(RECORD EXCERPTS)

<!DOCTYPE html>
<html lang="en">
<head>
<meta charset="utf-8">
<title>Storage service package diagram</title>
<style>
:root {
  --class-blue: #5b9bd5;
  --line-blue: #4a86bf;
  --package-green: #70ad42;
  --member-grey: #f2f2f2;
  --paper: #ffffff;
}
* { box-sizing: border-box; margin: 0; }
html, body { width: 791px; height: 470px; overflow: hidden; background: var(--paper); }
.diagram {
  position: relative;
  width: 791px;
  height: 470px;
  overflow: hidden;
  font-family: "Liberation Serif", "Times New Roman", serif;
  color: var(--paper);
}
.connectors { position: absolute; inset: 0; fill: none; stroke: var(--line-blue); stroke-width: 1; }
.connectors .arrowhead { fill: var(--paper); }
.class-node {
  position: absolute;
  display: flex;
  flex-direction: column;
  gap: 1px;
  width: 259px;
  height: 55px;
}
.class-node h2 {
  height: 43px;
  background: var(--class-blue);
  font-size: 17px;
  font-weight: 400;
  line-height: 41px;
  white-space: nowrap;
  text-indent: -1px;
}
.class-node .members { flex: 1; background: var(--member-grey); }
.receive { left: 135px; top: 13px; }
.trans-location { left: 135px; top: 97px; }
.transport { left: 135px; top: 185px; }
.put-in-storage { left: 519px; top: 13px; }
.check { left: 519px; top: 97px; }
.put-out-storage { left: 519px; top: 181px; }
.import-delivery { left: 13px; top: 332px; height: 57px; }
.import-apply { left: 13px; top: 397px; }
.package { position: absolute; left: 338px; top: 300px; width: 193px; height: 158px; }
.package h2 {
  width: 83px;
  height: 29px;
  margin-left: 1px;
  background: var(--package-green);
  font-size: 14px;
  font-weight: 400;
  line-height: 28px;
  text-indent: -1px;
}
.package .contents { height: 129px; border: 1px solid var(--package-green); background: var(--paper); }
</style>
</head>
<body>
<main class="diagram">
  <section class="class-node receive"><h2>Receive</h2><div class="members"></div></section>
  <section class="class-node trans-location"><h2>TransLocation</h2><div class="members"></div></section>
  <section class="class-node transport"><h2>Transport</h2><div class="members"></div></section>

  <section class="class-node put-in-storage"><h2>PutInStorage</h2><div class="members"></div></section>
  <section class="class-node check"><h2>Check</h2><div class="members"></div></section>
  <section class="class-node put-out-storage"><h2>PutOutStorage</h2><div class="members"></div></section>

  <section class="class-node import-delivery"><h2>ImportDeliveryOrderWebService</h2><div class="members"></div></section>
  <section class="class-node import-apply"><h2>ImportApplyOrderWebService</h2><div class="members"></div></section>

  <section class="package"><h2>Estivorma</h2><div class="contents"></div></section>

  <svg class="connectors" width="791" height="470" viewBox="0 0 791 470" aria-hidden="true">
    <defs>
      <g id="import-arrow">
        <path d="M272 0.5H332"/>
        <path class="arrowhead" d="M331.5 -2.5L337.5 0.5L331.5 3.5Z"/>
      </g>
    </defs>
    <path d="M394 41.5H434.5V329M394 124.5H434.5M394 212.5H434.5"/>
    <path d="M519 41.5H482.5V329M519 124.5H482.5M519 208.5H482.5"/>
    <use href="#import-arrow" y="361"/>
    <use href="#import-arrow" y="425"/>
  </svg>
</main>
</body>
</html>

(WORK REQUEST)
Give the entries once more, exactly as they appear.

(OUTPUT OF THE EXERCISE)
<!DOCTYPE html>
<html lang="en">
<head>
<meta charset="utf-8">
<title>Storage service package diagram</title>
<style>
:root {
  --class-blue: #5b9bd5;
  --line-blue: #4a86bf;
  --package-green: #70ad42;
  --member-grey: #f2f2f2;
  --paper: #ffffff;
}
* { box-sizing: border-box; margin: 0; }
html, body { width: 791px; height: 470px; overflow: hidden; background: var(--paper); }
.diagram {
  position: relative;
  width: 791px;
  height: 470px;
  overflow: hidden;
  font-family: "Liberation Serif", "Times New Roman", serif;
  color: var(--paper);
}
.connectors { position: absolute; inset: 0; fill: none; stroke: var(--line-blue); stroke-width: 1; }
.connectors .arrowhead { fill: var(--paper); }
.class-node {
  position: absolute;
  display: flex;
  flex-direction: column;
  gap: 1px;
  width: 259px;
  height: 55px;
}
.class-node h2 {
  height: 43px;
  background: var(--class-blue);
  font-size: 17px;
  font-weight: 400;
  line-height: 41px;
  white-space: nowrap;
  text-indent: -1px;
}
.class-node .members { flex: 1; background: var(--member-grey); }
.receive { left: 135px; top: 13px; }
.trans-location { left: 135px; top: 97px; }
.transport { left: 135px; top: 185px; }
.put-in-storage { left: 519px; top: 13px; }
.check { left: 519px; top: 97px; }
.put-out-storage { left: 519px; top: 181px; }
.import-delivery { left: 13px; top: 332px; height: 57px; }
.import-apply { left: 13px; top: 397px; }
.package { position: absolute; left: 338px; top: 300px; width: 193px; height: 158px; }
.package h2 {
  width: 83px;
  height: 29px;
  margin-left: 1px;
  background: var(--package-green);
  font-size: 14px;
  font-weight: 400;
  line-height: 28px;
  text-indent: -1px;
}
.package .contents { height: 129px; border: 1px solid var(--package-green); background: var(--paper); }
</style>
</head>
<body>
<main class="diagram">
  <section class="class-node receive"><h2>Receive</h2><div class="members"></div></section>
  <section class="class-node trans-location"><h2>TransLocation</h2><div class="members"></div></section>
  <section class="class-node transport"><h2>Transport</h2><div class="members"></div></section>

  <section class="class-node put-in-storage"><h2>PutInStorage</h2><div class="members"></div></section>
  <section class="class-node check"><h2>Check</h2><div class="members"></div></section>
  <section class="class-node put-out-storage"><h2>PutOutStorage</h2><div class="members"></div></section>

  <section class="class-node import-delivery"><h2>ImportDeliveryOrderWebService</h2><div class="members"></div></section>
  <section class="class-node import-apply"><h2>ImportApplyOrderWebService</h2><div class="members"></div></section>

  <section class="package"><h2>Estivorma</h2><div class="contents"></div></section>

  <svg class="connectors" width="791" height="470" viewBox="0 0 791 470" aria-hidden="true">
    <defs>
      <g id="import-arrow">
        <path d="M272 0.5H332"/>
        <path class="arrowhead" d="M331.5 -2.5L337.5 0.5L331.5 3.5Z"/>
      </g>
    </defs>
    <path d="M394 41.5H434.5V329M394 124.5H434.5M394 212.5H434.5"/>
    <path d="M519 41.5H482.5V329M519 124.5H482.5M519 208.5H482.5"/>
    <use href="#import-arrow" y="361"/>
    <use href="#import-arrow" y="425"/>
  </svg>
</main>
</body>
</html>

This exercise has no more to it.